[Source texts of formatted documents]
=== Begin Enclosure ===
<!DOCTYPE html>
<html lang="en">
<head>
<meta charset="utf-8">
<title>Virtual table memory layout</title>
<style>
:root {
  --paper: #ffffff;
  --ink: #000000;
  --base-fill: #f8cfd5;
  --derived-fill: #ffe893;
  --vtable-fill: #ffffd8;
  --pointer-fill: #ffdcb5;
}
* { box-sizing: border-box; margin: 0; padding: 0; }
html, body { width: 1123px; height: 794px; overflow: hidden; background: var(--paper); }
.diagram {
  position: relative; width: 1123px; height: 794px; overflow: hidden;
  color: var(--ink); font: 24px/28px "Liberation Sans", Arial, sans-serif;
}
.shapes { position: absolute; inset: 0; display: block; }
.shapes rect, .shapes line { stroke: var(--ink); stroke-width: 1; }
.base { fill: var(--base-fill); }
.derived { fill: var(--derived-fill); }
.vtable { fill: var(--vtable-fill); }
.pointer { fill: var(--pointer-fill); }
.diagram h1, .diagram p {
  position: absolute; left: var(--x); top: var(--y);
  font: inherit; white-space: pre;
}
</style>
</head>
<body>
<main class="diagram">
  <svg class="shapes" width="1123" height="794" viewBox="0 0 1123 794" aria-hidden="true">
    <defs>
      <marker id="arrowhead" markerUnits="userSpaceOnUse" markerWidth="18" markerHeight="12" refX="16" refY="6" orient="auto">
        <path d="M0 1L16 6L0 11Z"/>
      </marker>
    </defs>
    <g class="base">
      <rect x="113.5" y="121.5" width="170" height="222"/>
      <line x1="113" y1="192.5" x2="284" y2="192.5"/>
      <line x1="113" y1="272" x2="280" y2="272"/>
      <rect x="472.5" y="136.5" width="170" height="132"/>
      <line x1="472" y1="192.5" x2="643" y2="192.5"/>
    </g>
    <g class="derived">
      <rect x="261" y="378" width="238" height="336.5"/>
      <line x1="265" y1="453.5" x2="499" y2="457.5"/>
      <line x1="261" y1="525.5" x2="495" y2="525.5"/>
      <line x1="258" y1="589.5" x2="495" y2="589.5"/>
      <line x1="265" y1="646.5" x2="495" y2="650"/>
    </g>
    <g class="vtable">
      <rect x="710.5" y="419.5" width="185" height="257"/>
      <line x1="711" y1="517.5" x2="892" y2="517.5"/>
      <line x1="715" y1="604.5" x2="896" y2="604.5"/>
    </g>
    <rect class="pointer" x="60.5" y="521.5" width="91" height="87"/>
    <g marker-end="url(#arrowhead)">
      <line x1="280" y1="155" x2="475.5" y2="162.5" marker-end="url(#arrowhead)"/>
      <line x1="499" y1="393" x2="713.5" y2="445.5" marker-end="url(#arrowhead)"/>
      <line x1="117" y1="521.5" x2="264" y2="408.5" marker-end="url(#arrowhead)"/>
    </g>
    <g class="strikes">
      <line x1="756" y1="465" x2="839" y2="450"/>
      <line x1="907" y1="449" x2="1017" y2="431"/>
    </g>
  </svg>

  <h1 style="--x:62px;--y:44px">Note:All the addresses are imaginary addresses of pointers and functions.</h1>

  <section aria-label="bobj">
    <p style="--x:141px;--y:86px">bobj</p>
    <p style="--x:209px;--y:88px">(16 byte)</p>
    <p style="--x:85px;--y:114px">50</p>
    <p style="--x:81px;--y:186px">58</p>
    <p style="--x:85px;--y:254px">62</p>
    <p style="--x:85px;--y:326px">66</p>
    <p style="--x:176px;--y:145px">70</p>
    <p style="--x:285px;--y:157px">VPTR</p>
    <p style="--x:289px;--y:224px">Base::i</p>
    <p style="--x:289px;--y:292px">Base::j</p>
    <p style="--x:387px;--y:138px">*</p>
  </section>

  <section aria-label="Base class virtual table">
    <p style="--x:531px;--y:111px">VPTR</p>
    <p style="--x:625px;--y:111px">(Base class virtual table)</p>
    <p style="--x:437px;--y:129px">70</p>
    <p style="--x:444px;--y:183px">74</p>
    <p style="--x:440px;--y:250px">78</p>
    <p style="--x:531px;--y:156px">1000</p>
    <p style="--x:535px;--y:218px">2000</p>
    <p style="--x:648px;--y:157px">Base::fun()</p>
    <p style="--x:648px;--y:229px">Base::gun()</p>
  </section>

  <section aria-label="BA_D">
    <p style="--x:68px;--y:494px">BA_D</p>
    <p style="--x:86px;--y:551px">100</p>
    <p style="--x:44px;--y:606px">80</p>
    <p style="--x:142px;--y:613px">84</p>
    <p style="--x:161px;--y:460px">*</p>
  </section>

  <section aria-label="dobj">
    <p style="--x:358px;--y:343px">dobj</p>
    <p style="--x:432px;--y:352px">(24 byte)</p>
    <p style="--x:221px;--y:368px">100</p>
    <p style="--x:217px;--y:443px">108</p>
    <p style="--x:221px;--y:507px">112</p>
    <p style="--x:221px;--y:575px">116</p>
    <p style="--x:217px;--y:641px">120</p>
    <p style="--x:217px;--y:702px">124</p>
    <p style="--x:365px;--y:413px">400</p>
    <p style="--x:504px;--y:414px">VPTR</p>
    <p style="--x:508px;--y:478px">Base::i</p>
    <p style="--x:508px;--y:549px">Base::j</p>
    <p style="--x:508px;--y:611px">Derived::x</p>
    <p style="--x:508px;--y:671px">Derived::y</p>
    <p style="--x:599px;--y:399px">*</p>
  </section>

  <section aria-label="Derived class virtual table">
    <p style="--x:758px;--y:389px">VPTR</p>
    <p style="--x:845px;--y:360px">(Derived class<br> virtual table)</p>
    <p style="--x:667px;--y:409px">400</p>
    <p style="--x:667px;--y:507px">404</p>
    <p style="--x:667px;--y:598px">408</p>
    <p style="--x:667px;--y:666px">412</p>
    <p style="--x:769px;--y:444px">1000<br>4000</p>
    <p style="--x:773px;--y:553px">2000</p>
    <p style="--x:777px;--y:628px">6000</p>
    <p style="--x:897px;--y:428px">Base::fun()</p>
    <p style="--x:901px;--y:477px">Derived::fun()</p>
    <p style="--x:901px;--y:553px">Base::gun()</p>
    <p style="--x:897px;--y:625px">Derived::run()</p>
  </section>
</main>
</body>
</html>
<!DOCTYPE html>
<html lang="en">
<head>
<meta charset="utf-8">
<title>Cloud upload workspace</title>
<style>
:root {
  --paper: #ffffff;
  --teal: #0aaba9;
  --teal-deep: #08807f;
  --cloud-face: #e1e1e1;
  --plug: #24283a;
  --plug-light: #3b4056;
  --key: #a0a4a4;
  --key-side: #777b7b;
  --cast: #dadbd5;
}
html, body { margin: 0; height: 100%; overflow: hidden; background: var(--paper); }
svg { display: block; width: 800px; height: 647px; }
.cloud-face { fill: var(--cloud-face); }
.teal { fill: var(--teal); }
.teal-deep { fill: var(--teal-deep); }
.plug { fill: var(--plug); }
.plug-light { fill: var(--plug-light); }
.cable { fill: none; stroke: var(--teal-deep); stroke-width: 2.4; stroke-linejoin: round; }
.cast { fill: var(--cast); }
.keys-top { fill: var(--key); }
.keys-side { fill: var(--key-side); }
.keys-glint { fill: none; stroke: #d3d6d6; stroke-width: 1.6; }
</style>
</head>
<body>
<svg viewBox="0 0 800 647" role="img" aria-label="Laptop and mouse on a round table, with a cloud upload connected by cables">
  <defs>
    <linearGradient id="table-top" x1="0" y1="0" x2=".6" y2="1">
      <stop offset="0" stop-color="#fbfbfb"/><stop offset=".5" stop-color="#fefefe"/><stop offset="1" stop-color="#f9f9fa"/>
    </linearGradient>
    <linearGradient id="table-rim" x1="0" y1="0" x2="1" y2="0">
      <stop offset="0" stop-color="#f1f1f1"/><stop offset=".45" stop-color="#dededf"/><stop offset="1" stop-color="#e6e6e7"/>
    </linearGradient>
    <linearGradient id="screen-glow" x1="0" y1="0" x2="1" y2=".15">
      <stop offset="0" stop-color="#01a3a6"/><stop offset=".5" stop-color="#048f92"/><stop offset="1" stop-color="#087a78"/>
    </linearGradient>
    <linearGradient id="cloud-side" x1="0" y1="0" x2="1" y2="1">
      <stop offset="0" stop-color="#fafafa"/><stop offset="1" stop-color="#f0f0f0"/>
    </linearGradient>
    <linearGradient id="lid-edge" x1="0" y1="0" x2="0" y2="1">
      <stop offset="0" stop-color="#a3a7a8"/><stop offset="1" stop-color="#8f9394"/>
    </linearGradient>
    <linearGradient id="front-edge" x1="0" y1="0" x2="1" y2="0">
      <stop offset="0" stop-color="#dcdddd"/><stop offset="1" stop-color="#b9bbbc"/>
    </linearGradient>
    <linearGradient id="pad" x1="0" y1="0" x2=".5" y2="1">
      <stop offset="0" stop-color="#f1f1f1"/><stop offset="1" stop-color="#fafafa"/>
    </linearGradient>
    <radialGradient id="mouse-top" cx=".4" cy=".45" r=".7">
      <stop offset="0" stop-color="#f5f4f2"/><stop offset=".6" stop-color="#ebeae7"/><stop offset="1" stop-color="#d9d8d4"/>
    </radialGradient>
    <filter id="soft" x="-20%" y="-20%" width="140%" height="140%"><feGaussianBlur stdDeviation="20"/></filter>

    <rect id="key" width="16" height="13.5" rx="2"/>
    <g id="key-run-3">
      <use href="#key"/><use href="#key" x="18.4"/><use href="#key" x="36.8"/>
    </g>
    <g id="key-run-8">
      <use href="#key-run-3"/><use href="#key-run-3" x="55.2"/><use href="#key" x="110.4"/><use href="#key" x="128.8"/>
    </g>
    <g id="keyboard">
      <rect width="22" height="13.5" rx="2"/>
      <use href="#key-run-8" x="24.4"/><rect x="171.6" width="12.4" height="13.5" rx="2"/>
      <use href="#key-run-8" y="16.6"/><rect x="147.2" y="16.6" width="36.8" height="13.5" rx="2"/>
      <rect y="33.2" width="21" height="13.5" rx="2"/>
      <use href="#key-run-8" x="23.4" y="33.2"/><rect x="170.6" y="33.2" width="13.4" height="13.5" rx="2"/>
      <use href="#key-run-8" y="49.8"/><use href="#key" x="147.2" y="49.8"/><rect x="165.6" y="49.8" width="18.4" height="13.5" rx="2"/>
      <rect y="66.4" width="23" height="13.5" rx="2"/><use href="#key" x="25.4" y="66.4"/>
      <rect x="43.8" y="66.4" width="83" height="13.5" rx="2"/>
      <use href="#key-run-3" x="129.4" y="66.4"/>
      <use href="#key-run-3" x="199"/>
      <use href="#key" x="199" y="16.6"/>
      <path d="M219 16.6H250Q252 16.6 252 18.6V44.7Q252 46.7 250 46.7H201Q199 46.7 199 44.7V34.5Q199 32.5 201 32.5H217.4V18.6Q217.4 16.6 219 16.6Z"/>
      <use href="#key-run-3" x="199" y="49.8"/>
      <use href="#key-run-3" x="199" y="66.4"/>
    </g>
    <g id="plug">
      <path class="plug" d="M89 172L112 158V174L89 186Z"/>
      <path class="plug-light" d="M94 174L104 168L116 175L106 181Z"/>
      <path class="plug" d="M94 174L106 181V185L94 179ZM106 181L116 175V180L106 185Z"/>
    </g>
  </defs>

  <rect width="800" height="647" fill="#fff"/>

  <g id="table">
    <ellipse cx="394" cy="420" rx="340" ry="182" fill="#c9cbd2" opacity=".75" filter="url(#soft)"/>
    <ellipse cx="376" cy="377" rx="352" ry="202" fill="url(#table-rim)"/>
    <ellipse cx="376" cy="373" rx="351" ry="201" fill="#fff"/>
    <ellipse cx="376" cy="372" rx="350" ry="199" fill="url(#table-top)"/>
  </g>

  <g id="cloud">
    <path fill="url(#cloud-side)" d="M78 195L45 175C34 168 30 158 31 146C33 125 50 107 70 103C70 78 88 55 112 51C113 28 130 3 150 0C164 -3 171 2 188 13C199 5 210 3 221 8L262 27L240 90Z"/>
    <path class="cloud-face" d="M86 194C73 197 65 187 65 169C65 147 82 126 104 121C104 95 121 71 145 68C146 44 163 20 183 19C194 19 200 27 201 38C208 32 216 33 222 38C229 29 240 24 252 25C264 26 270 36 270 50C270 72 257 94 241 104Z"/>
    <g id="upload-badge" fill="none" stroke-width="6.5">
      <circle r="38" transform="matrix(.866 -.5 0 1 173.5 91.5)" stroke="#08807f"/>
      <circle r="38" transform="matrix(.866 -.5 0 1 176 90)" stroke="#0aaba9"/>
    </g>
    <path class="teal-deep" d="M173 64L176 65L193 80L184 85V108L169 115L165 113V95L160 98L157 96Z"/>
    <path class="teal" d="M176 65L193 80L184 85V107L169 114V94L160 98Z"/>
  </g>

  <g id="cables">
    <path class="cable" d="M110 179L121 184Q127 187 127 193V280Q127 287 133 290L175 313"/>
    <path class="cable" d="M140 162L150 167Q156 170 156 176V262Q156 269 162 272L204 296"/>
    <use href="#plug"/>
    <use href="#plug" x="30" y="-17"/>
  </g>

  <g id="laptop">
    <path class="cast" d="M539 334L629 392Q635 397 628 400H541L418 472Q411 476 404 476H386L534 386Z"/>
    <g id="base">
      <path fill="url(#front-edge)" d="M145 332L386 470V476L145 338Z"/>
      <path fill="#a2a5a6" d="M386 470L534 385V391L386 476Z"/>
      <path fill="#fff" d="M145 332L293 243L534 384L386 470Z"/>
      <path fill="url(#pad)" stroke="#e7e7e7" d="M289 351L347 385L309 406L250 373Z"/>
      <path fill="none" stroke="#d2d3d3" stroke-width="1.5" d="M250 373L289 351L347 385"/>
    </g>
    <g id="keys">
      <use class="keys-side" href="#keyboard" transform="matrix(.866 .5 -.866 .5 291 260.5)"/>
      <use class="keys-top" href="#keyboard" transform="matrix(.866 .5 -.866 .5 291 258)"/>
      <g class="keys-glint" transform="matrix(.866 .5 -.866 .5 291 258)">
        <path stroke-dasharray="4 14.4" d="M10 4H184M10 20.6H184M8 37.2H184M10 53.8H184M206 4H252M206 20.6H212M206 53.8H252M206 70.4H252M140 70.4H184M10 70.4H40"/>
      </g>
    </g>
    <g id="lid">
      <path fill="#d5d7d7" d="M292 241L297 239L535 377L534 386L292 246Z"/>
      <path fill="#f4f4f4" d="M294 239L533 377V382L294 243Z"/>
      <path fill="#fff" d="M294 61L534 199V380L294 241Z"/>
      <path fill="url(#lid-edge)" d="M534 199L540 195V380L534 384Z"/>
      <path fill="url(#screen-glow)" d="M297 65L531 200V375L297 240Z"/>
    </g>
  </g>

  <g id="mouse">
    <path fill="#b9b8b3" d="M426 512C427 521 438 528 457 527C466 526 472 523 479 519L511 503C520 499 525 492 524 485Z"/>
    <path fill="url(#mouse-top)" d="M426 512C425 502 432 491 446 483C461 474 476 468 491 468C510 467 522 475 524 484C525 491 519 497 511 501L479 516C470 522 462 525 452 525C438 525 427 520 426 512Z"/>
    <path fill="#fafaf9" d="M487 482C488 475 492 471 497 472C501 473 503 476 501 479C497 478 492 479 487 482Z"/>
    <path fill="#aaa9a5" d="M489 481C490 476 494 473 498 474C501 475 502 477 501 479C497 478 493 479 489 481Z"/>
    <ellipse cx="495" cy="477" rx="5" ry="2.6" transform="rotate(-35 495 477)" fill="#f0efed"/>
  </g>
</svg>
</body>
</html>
=== End Enclosure ===
§ What you should do
Your task is to return each line of the data above that contains the string "teal".

§ Solution for this problem
  --teal: #0aaba9;
  --teal-deep: #08807f;
.teal { fill: var(--teal); }
.teal-deep { fill: var(--teal-deep); }
.cable { fill: none; stroke: var(--teal-deep); stroke-width: 2.4; stroke-linejoin: round; }
    <path class="teal-deep" d="M173 64L176 65L193 80L184 85V108L169 115L165 113V95L160 98L157 96Z"/>
    <path class="teal" d="M176 65L193 80L184 85V107L169 114V94L160 98Z"/>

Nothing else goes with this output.